14.7 Do the research

Before filing the bug, please search the web for the particular error message or symptom you are getting. As it is highly unlikely that you are the only person experiencing a particular problem. There is always a chance that it has been discussed elsewhere and a possible solution, patch, or workaround has been proposed.

You should pay particular attention to the live systems mailing list, as well as the homepage, as these are likely to contain the most up-to-date information. If such information exists, always include the references to it in your bug report.

In addition, you should check the current bug lists for live-build, live-boot, live-config and live-tools to see whether something similar has already been reported.

14.8 Where to report bugs

The Live Systems Project keeps track of all bugs in the Bug Tracking System (BTS). For information on how to use the system, please see ‹›. You can also submit the bugs by using the reportbug command from the package with the same name.

In general, you should report build time errors against the live-build package, boot time errors against live-boot, and run time errors against live-config.

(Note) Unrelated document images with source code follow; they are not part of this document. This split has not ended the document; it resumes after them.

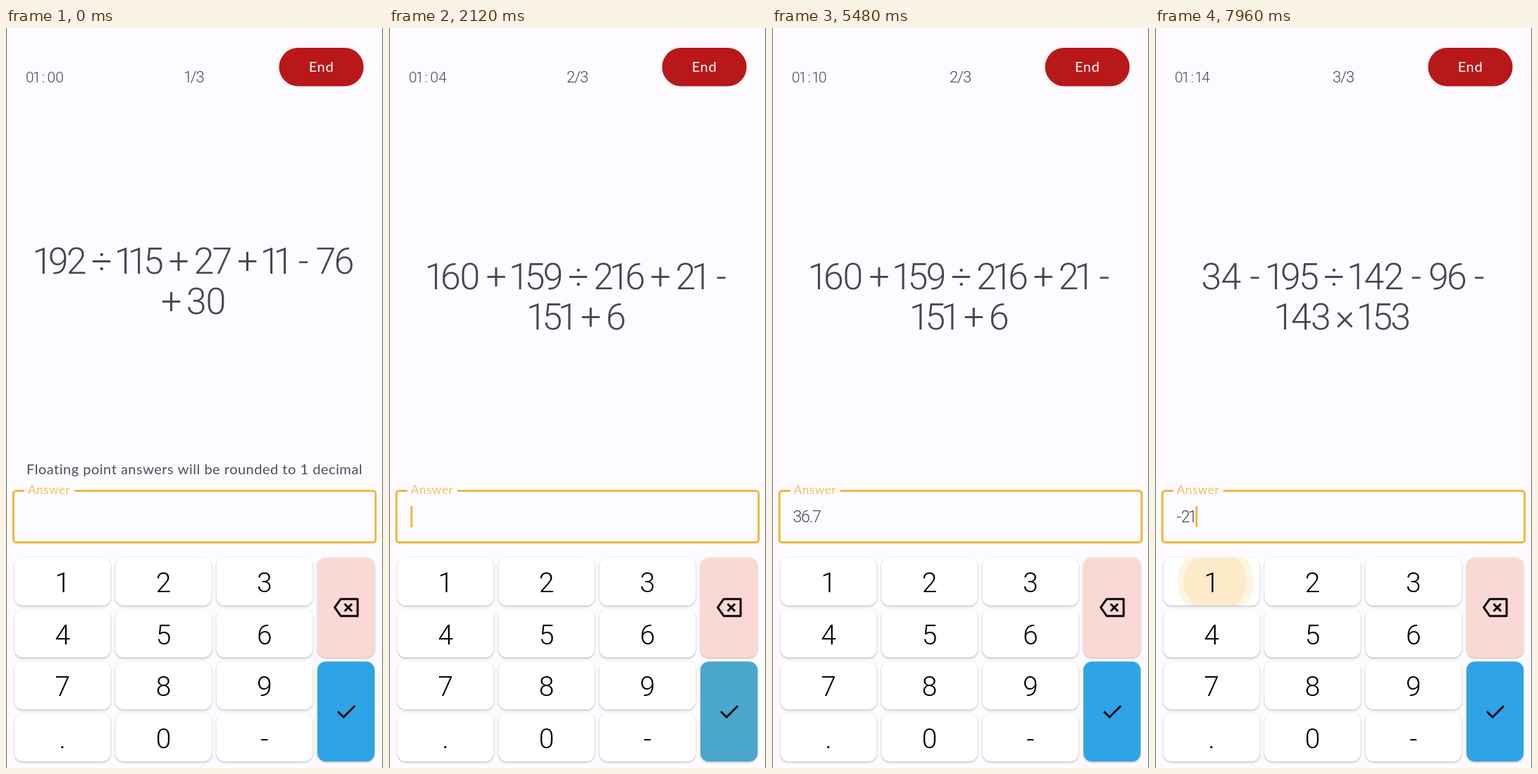
Animation, 535 px wide and 1048 px high, one loop 8 s. Source, as an HTML page with a canvas:

```html
<!DOCTYPE html>
<html>
<head>
<meta charset="utf-8">
<style>
html, body { margin: 0; width: 100%; height: 100%; overflow: hidden; background: #fdfbff }
canvas { display: block }
</style>
</head>
<body>
<canvas id="stage" width="535" height="1048"></canvas>
<script>
const ctx = document.getElementById('stage').getContext('2d');
const LOOP = 8000, BLINK = 290, GOLD = '#efb844', INK = '#48464b';

// Presses: time and key; "ok" submits the answer.
const PRESSES = [
  [220, '-'], [590, '6'], [920, '.'], [1330, '3'], [1960, 'ok'],
  [3700, '3'], [4440, '6'], [4720, '.'], [5130, '7'], [5605, 'ok'],
  [6700, '-'], [7300, '2'], [7880, '1']
];
const QUESTIONS = [
  ['192 ÷ 115 + 27 + 11 - 76', '+ 30'],
  ['160 + 159 ÷ 216 + 21 -', '151 + 6'],
  ['34 - 195 ÷ 142 - 96 -', '143 × 153']
];

const KEYS = {};
[...'123456789.0-'].forEach((label, i) => {
  KEYS[label] = { x: 12 + i % 3 * 143.3, y: 750 + Math.floor(i / 3) * 73.6, w: 136.5, h: 68, fill: '#fff', label };
});
KEYS.del = { x: 442, y: 750, w: 81, h: 141.5, fill: '#fad8d5' };
KEYS.ok = { x: 442, y: 897.3, w: 81, h: 141.5, fill: '#2ea3e5' };

// Proportional figure spacing, in em
const ADVANCE = { 1: .365, 0: .56, 4: .577, ' ': .207, '-': .308, '.': .19, ':': .52, '/': .365, '+': .46, '÷': .46, '×': .4 };
const advance = c => ADVANCE[c] || .5;
const widthOf = (text, size) => [...text].reduce((sum, c) => sum + advance(c) * size, 0);

function text(str, x, y, font, color, align = 'left', spacing = 0) {
  ctx.font = font;
  ctx.fillStyle = color;
  ctx.textAlign = align;
  ctx.letterSpacing = spacing + 'px';
  ctx.fillText(str, x, y);
}

function figures(str, x, y, size, centered) {
  if (centered) x -= widthOf(str, size) / 2;
  for (const c of str) {
    const w = advance(c) * size;
    text(c, x + w / 2, y, `300 ${size}px Roboto, sans-serif`, INK, 'center');
    x += w;
  }
}

function box(x, y, w, h, r) {
  ctx.beginPath();
  ctx.roundRect(x, y, w, h, r);
}

function line(points, close) {
  ctx.beginPath();
  points.forEach(([x, y]) => ctx.lineTo(x, y));
  if (close) ctx.closePath();
  ctx.stroke();
}

function disc(x, y, r) {
  ctx.beginPath();
  ctx.arc(x, y, r, 0, Math.PI * 2);
  ctx.fill();
}

function ripple(key, age) {
  const fade = Math.min(1, (220 - age) / 120);
  const r = 10 + .54 * age;
  const cx = key.x + key.w / 2, cy = key.y + key.h / 2;
  const shift = key.label ? 5 : 0;
  ctx.save();
  box(key.x, key.y, key.w, key.h, 12);
  ctx.clip();
  ctx.fillStyle = GOLD;
  ctx.globalAlpha = .16 * fade;
  disc(cx + shift + 1, cy, r);
  disc(cx + shift, cy, r * .83);
  ctx.restore();
}

function drawKeys(t) {
  for (const key of Object.values(KEYS)) {
    ctx.save();
    ctx.shadowColor = 'rgba(0,0,0,.27)';
    ctx.shadowBlur = 3;
    ctx.shadowOffsetY = 1.3;
    ctx.fillStyle = key.fill;
    box(key.x, key.y, key.w, key.h, 12);
    ctx.fill();
    ctx.restore();
  }
  for (const [at, id] of PRESSES) {
    if (t >= at && t < at + 220) ripple(KEYS[id], t - at);
  }
  for (const { x, y, w, label } of Object.values(KEYS)) {
    if (label) text(label, x + w / 2, y + 49, '300 39px Roboto, sans-serif', '#000', 'center');
  }
  ctx.strokeStyle = '#0a0a0a';
  ctx.lineWidth = 3;
  ctx.lineJoin = 'round';
  line([[466.5, 820.7], [475, 808.7], [499, 808.7], [499, 832.7], [475, 832.7]], true);
  line([[480.5, 815.5], [491, 826]]);
  line([[491, 815.5], [480.5, 826]]);
  ctx.lineJoin = 'miter';
  line([[471, 968], [479, 976], [495, 960]]);
}

function drawField(answer, cursor) {
  ctx.strokeStyle = GOLD;
  ctx.lineWidth = 3;
  box(10.5, 655.5, 514, 73, 4);
  ctx.stroke();
  ctx.fillStyle = '#fdfbff';
  ctx.fillRect(26, 650, 71, 10);
  text('Answer', 31, 660, '17px Lato, sans-serif', '#e9c364', 'left', .6);
  figures(answer, 30.5, 700, 23);
  if (cursor) {
    ctx.fillStyle = GOLD;
    ctx.fillRect(30.5 + widthOf(answer, 23), 677, 3, 30);
  }
}

function draw(t) {
  let answer = '', question = 0, edited = -BLINK;
  for (const [at, id] of PRESSES) {
    if (at > t) break;
    edited = at;
    if (id === 'ok') { answer = ''; question++; }
    else answer += id;
  }
  const seconds = String(Math.floor((t + 540) / 580)).padStart(2, '0');
  const cursor = Math.floor((t - edited) / BLINK) % 2 === 0;

  ctx.fillStyle = '#fdfbff';
  ctx.fillRect(0, 0, 535, 1048);
  ctx.fillStyle = '#666';
  ctx.fillRect(0, 0, 1, 1048);
  ctx.fillRect(534, 0, 1, 1048);

  figures('01:' + seconds, 28, 76.5, 21);
  figures(`${question + 1}/3`, 267.5, 77, 22, true);
  ctx.fillStyle = '#b91819';
  box(387.5, 28, 120, 54.5, 27.2);
  ctx.fill();
  text('End', 447.5, 62, '20px Lato, sans-serif', '#fff', 'center', .7);

  const top = question ? 370 : 348;
  QUESTIONS[question].forEach((row, i) => figures(row, 267.5, top + i * 57, 52, true));
  if (!question) {
    text('Floating point answers will be rounded to 1 decimal', 267.5, 631.5,
      '20px Lato, sans-serif', '#514e54', 'center', .5);
  }
  drawField(answer, cursor);
  drawKeys(t);
}

const start = performance.now();
function tick() {
  draw((performance.now() - start) % LOOP);
  requestAnimationFrame(tick);
}
tick();
</script>
</body>
</html>
```
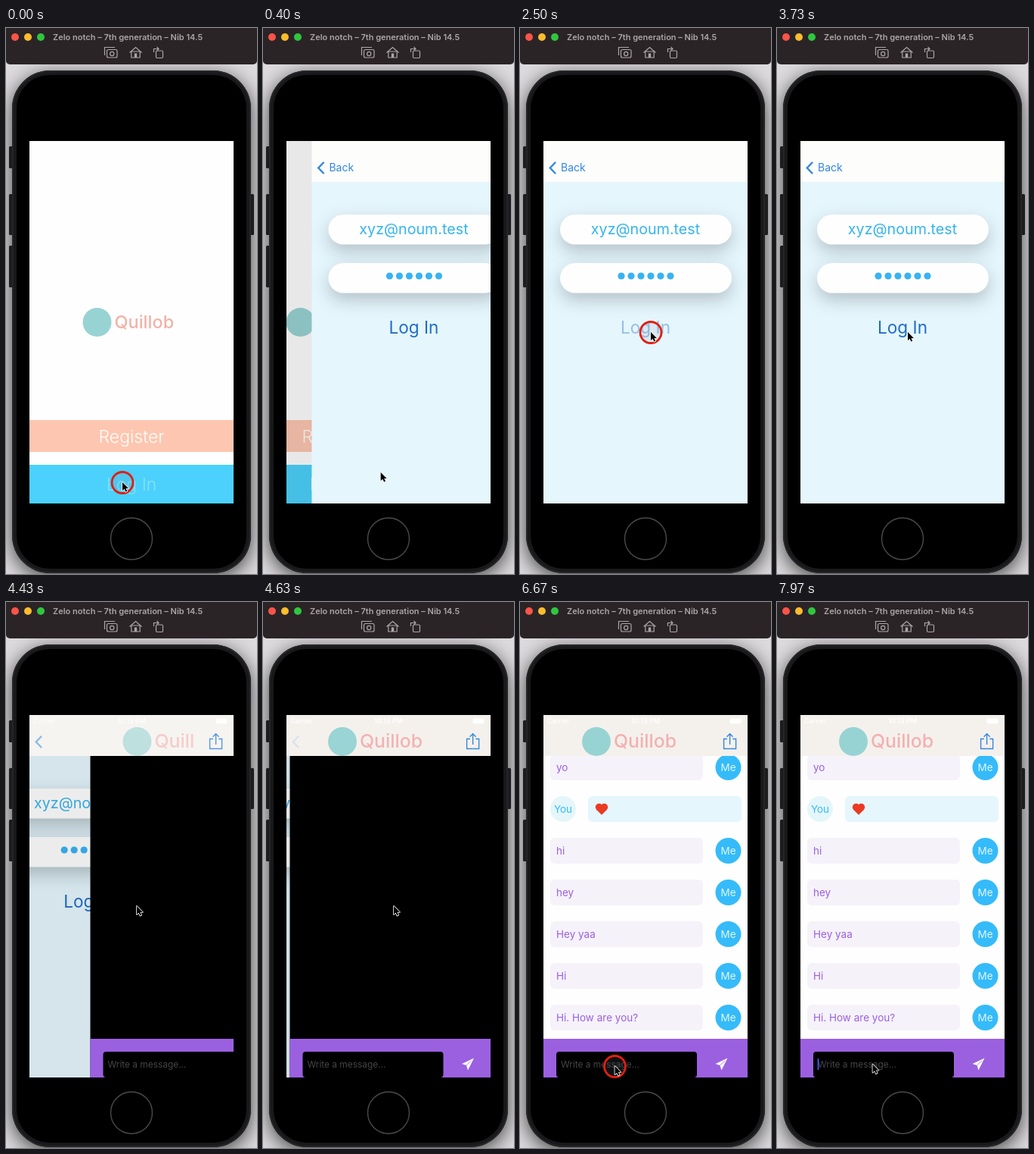
An HTML page with a canvas that plays this animation: 332 px wide and 720 px high, repeating every 8 s.

```html
<!DOCTYPE html>
<html lang="en">
<head>
<meta charset="utf-8">
<title>Chat app in a phone simulator</title>
<style>
  html, body { margin: 0; width: 100%; height: 100%; overflow: hidden; background: #dddbdd; }
  canvas { display: block; width: 332px; height: 720px; }
</style>
</head>
<body>
<canvas id="stage"></canvas>
<script>
const W = 332, H = 720, LOOP = 8000;
const LEFT = 31, TOP = 149, WIDTH = 270, HEIGHT = 478;
const NAV_H = 54, BODY_TOP = TOP + NAV_H, BODY_H = HEIGHT - NAV_H;
const BAR_H = 51, BAR_TOP = TOP + HEIGHT - BAR_H;
const MID = LEFT + WIDTH / 2;

const LOGIN_PUSH = 200, CHAT_PUSH = 4295, MESSAGES_AT = 4900, CARET_AT = 6850;
const CLICKS = [0, 2400, 6590], CLICK_MS = 160;

const BRAND = 'Quillob';
const MESSAGES = ['yo', null, 'hi', 'hey', 'Hey yaa', 'Hi', 'Hi. How are you?'];
const PURPLE = '#9b60e0', SKY = '#35bbf9', PALE = '#e5f6fd', LINK = '#3287de';
const MINT = '#98d3d3', CHROME = '#aaa5a8';

const canvas = document.getElementById('stage');
const ctx = canvas.getContext('2d');
const dpr = window.devicePixelRatio || 1;
canvas.width = W * dpr;
canvas.height = H * dpr;

const clamp01 = v => Math.max(0, Math.min(1, v));
const mix = (a, b, k) => a + (b - a) * k;
const smooth = k => k * k * (3 - 2 * k);

// Critically damped spring, as used by navigation pushes
function push(t, start) {
  const s = Math.max(0, t - start) * 0.018;
  return s > 11 ? 1 : 1 - (1 + s) * Math.exp(-s);
}

function pointerAt(t) {
  let x = 154, y = 599;
  const glide = (from, to, tx, ty) => {
    const k = smooth(clamp01((t - from) / (to - from)));
    x = mix(x, tx, k);
    y = mix(y, ty, k);
  };
  glide(250, 1150, 177, 426);
  glide(1700, 2250, 173, 401);
  glide(5600, 6450, 125.5, 612);
  glide(7000, 7300, 126.5, 609.5);
  return [x, y];
}

// Opacity of a button that dims while clicked, then recovers
function pressAlpha(t, down) {
  return t < down ? 1 : mix(0.4, 1, clamp01((t - down - CLICK_MS) / 220));
}

function rect(x, y, w, h, fill) {
  ctx.fillStyle = fill;
  ctx.fillRect(x, y, w, h);
}

function box(x, y, w, h, r, fill) {
  ctx.beginPath();
  ctx.roundRect(x, y, w, h, r);
  ctx.fillStyle = fill;
  ctx.fill();
}

function frame(x, y, w, h, r, color, width) {
  ctx.beginPath();
  ctx.roundRect(x, y, w, h, r);
  ctx.strokeStyle = color;
  ctx.lineWidth = width;
  ctx.stroke();
}

function disc(x, y, r, fill) {
  box(x - r, y - r, 2 * r, 2 * r, r, fill);
}

function ring(x, y, r, color, width) {
  frame(x - r, y - r, 2 * r, 2 * r, r, color, width);
}

function trace(points) {
  ctx.beginPath();
  for (const [x, y] of points) ctx.lineTo(x, y);
}

function line(color, width, ...points) {
  trace(points);
  ctx.strokeStyle = color;
  ctx.lineWidth = width;
  ctx.stroke();
}

// Arrow head: dx, dy reach from the tip to one arm, mirrored for the other
function chevron(x, y, dx, dy, sideways, color, width) {
  const arm = s => sideways ? [x + dx, y + s * dy] : [x + s * dx, y + dy];
  line(color, width, arm(-1), [x, y], arm(1));
}

function label(str, x, y, size, color, align = 'left', weight = 400) {
  ctx.font = `${weight} ${size}px Inter, sans-serif`;
  ctx.textAlign = align;
  ctx.fillStyle = color;
  ctx.fillText(str, x, y);
}

function fade(alpha, draw) {
  ctx.save();
  ctx.globalAlpha *= alpha;
  draw();
  ctx.restore();
}

function shadowed(color, blur, dy, draw) {
  ctx.save();
  ctx.shadowColor = color;
  ctx.shadowBlur = blur * dpr;
  ctx.shadowOffsetY = dy * dpr;
  draw();
  ctx.restore();
}

// Draw inside the screen's width, shifted sideways and faded
function layer(y, h, dx, alpha, draw, w = WIDTH) {
  ctx.save();
  ctx.beginPath();
  ctx.rect(LEFT, y, w, h);
  ctx.clip();
  ctx.translate(dx, 0);
  fade(alpha, draw);
  ctx.restore();
}

function toolbar() {
  box(0, 0, W, 48, [0, 0, 5, 5], '#2b2427');
  ['#fb5449', '#fdbc2e', '#2fc63f'].forEach((c, i) => disc(12 + 17 * i, 12, 5, c));
  label('Zelo notch – 7th generation – Nib 14.5', 62, 15.5, 11, CHROME, 'left', 600);

  frame(133.5, 28.5, 13.5, 10.5, 2, CHROME, 1.2);
  ring(140.2, 34, 2.6, CHROME, 1.2);
  line(CHROME, 1.2, [130.5, 36], [130.5, 25.5], [144, 25.5]);

  chevron(171.5, 25.5, 8, 7, false, CHROME, 1.3);
  frame(165.8, 31, 11.4, 8, 0, CHROME, 1.2);
  rect(169.8, 33.5, 3.4, 5.5, CHROME);

  frame(198.5, 30, 9, 9.5, 1.5, CHROME, 1.2);
  line(CHROME, 1.2, [195.5, 32], [195.5, 27.5], [202, 27.5]);
  chevron(202, 27.5, -2.5, 2.5, true, CHROME, 1.2);
}

function phone() {
  const shell = (inset, fill) =>
    box(8 + inset, 56 + inset, 316 - 2 * inset, 663 - 2 * inset, 50 - inset, fill);
  shadowed('rgba(0,0,0,.7)', 26, 6, () => shell(0, '#1c1b1d'));
  const button = (x, y, h) => box(x, y, 5, h, 1.5, '#1e1c1f');
  button(4, 156, 29);
  button(4, 219, 54);
  button(4, 287, 55);
  button(323, 219, 54);
  shell(0, '#252427');
  shell(2, '#19181a');
  shell(6, '#000');
  ring(166, 673.5, 27.5, '#4a494c', 1.4);
}

function welcome(t) {
  rect(LEFT, TOP, WIDTH, HEIGHT, '#fefefe');
  disc(120.5, 388, 19, MINT);
  label(BRAND, 143.5, 395.5, 23.5, '#f0b3a8', 'left', 500);
  rect(LEFT, 517, WIDTH, 42, '#fdc6b0');
  label('Register', MID, 547, 23, '#fffdfa', 'center', 300);
  rect(LEFT, BAR_TOP, WIDTH, BAR_H, '#4bd1fb');
  fade(pressAlpha(t, CLICKS[0]), () => label('Log In', MID, 610, 23, '#e4f8ff', 'center', 300));
}

function loginBody(t) {
  // Wide enough to fill the gap while the screen slides away
  rect(LEFT, BODY_TOP, WIDTH * 1.3, BODY_H, PALE);
  for (const y of [246, 310]) {
    shadowed('rgba(120,130,135,.45)', 22, 9, () => box(53, y, 227, 39.5, 20, '#fefefe'));
  }
  label('xyz@noum.test', MID, 272, 19.7, '#36b5ee', 'center');
  for (let i = 0; i < 6; i++) disc(134 + 13 * i, 327, 4.6, '#38b3f2');
  fade(pressAlpha(t, CLICKS[1]), () => label('Log In', MID, 403, 22.6, '#206cc8', 'center'));
}

function navBar(color) {
  rect(LEFT, TOP, WIDTH, NAV_H, color);
}

function backButton(textAlpha) {
  ctx.lineCap = 'round';
  chevron(39.8, 184.5, 6.7, 7, true, LINK, 2.4);
  fade(textAlpha, () => label('Back', 54, 189.3, 14, LINK));
}

// A square on its corner with a disc on each upper side
function heart(x, y, side) {
  ctx.save();
  ctx.translate(x, y);
  ctx.rotate(Math.PI / 4);
  rect(-side / 2, -side / 2, side, side, '#ea3a24');
  disc(-side / 2, 0, side / 2, '#ea3a24');
  disc(0, -side / 2, side / 2, '#ea3a24');
  ctx.restore();
}

function messageList() {
  rect(LEFT, BODY_TOP, WIDTH, BAR_TOP - BODY_TOP, '#fefefe');
  MESSAGES.forEach((text, i) => {
    const y = 218 + 55 * i;
    if (text) {
      box(40, y - 17, 202, 34, 6, '#f5f2fa');
      label(text, 48, y + 5, 13.5, PURPLE);
      disc(275.5, y, 17, SKY);
      label('Me', 275.5, y + 5, 13.5, '#e2f6ff', 'center');
    } else {
      disc(57, y, 17, '#e4f6f9');
      label('You', 57, y + 5, 13.5, SKY, 'center');
      box(90, y - 17, 203, 34, 6, PALE);
      heart(108, y + 1, 9.6);
    }
  });
}

function inputBar(t) {
  rect(LEFT, BAR_TOP, WIDTH, BAR_H, PURPLE);
  box(48, 593, 186, 34, 4, '#000');
  label('Write a message...', 54, 613.8, 11.9, '#464548');
  if (t >= CARET_AT && (t - CARET_AT) % 1000 < 500) rect(53.6, 602, 1.8, 15, '#3f5cf0');

  trace([[274.5, 601.5], [258.5, 609], [264.5, 611], [266.5, 617.5]]);
  ctx.fillStyle = '#fefefe';
  ctx.fill();
  line(PURPLE, 0.8, [264.5, 611], [271, 605]);
}

function chatBody(t) {
  rect(LEFT, BODY_TOP, WIDTH, BODY_H, '#000');
  if (t >= MESSAGES_AT) messageList();
  inputBar(t);
}

function shareIcon(x) {
  for (const s of [-1, 1]) {
    line(LINK, 1.4, [x + 3.7 * s, 180.5], [x + 8 * s, 180.5], [x + 8 * s, 193.5], [x, 193.5]);
  }
  line(LINK, 1.4, [x, 188], [x, 174]);
  chevron(x, 173.8, 4, 4, false, LINK, 1.4);
}

function statusBar() {
  label('Carrier', 36, 160, 9, '#fff');
  label('10:13 PM', MID, 160, 9, '#fff', 'center', 500);
  box(277.5, 153.5, 15, 7, 2, '#fff');
}

function chatNav(p) {
  layer(TOP, NAV_H, 0, p, () => navBar('#f4f1ed'));
  layer(TOP, NAV_H, 0.9 * WIDTH * (1 - p), Math.pow(p, 1.5), () => {
    disc(101, 184, 19, MINT);
    label(BRAND, 124, 192, 24.8, '#f2b1b0', 'left', 500);
  }, 219);
  layer(TOP, NAV_H, 0, Math.sqrt(p), () => {
    statusBar();
    shareIcon(277.6);
  });
}

function app(t) {
  const toLogin = push(t, LOGIN_PUSH);
  const toChat = push(t, CHAT_PUSH);

  if (toLogin < 1) {
    layer(TOP, HEIGHT, -0.3 * WIDTH * toLogin, 1, () => welcome(t));
    rect(LEFT, TOP, WIDTH, HEIGHT, `rgba(0,0,0,${0.1 * toLogin})`);
  }
  if (toLogin > 0 && toChat < 1) {
    const dx = WIDTH * (1 - toLogin);
    layer(BODY_TOP, BODY_H, dx - 0.3 * WIDTH * toChat, 1, () => loginBody(t));
    rect(LEFT, BODY_TOP, WIDTH, BODY_H, `rgba(0,0,0,${0.1 * toChat})`);
    layer(TOP, NAV_H, dx, 1, () => navBar('#fdfdfc'));
  }
  if (toChat > 0) {
    layer(BODY_TOP, BODY_H, WIDTH * (1 - toChat), 1, () => chatBody(t));
    chatNav(toChat);
  }
  if (toLogin > 0 && toChat < 1) {
    layer(TOP, NAV_H, WIDTH * (1 - toLogin), Math.sqrt(1 - toChat),
      () => backButton(clamp01(1 - 1.5 * toChat)));
  }
}

function pointer(t) {
  const [x, y] = pointerAt(t);
  if (CLICKS.some(c => t >= c && t < c + CLICK_MS)) {
    disc(x, y + 0.5, 14, 'rgba(120,130,140,.12)');
    ring(x, y + 0.5, 14, '#e01f12', 2.8);
  }
  ctx.save();
  ctx.translate(x, y);
  trace([[0, 0], [0, 11], [2.6, 8.7], [4.4, 12.6], [6.2, 11.8], [4.5, 8], [7.9, 8]]);
  ctx.closePath();
  ctx.lineJoin = 'round';
  ctx.strokeStyle = '#f4f3f4';
  ctx.lineWidth = 1.7;
  ctx.stroke();
  ctx.fillStyle = '#000';
  ctx.fill();
  ctx.restore();
}

function render(t) {
  ctx.setTransform(dpr, 0, 0, dpr, 0, 0);
  rect(0, 0, W, H, '#dddbdd');
  phone();
  toolbar();
  app(t);
  pointer(t);
}

const start = performance.now();
function tick() {
  render((performance.now() - start) % LOOP);
  requestAnimationFrame(tick);
}
tick();
</script>
</body>
</html>
```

If you are unsure of which package is appropriate or need more help before submitting a bug report, please report it against the debian-live pseudo-package. We will then take care about it and reassign it where appropriate.

Please note that bugs found in distributions derived from Debian (such as Ubuntu and others) should not be reported to the Debian BTS unless they can be also reproduced on a Debian system using official Debian packages.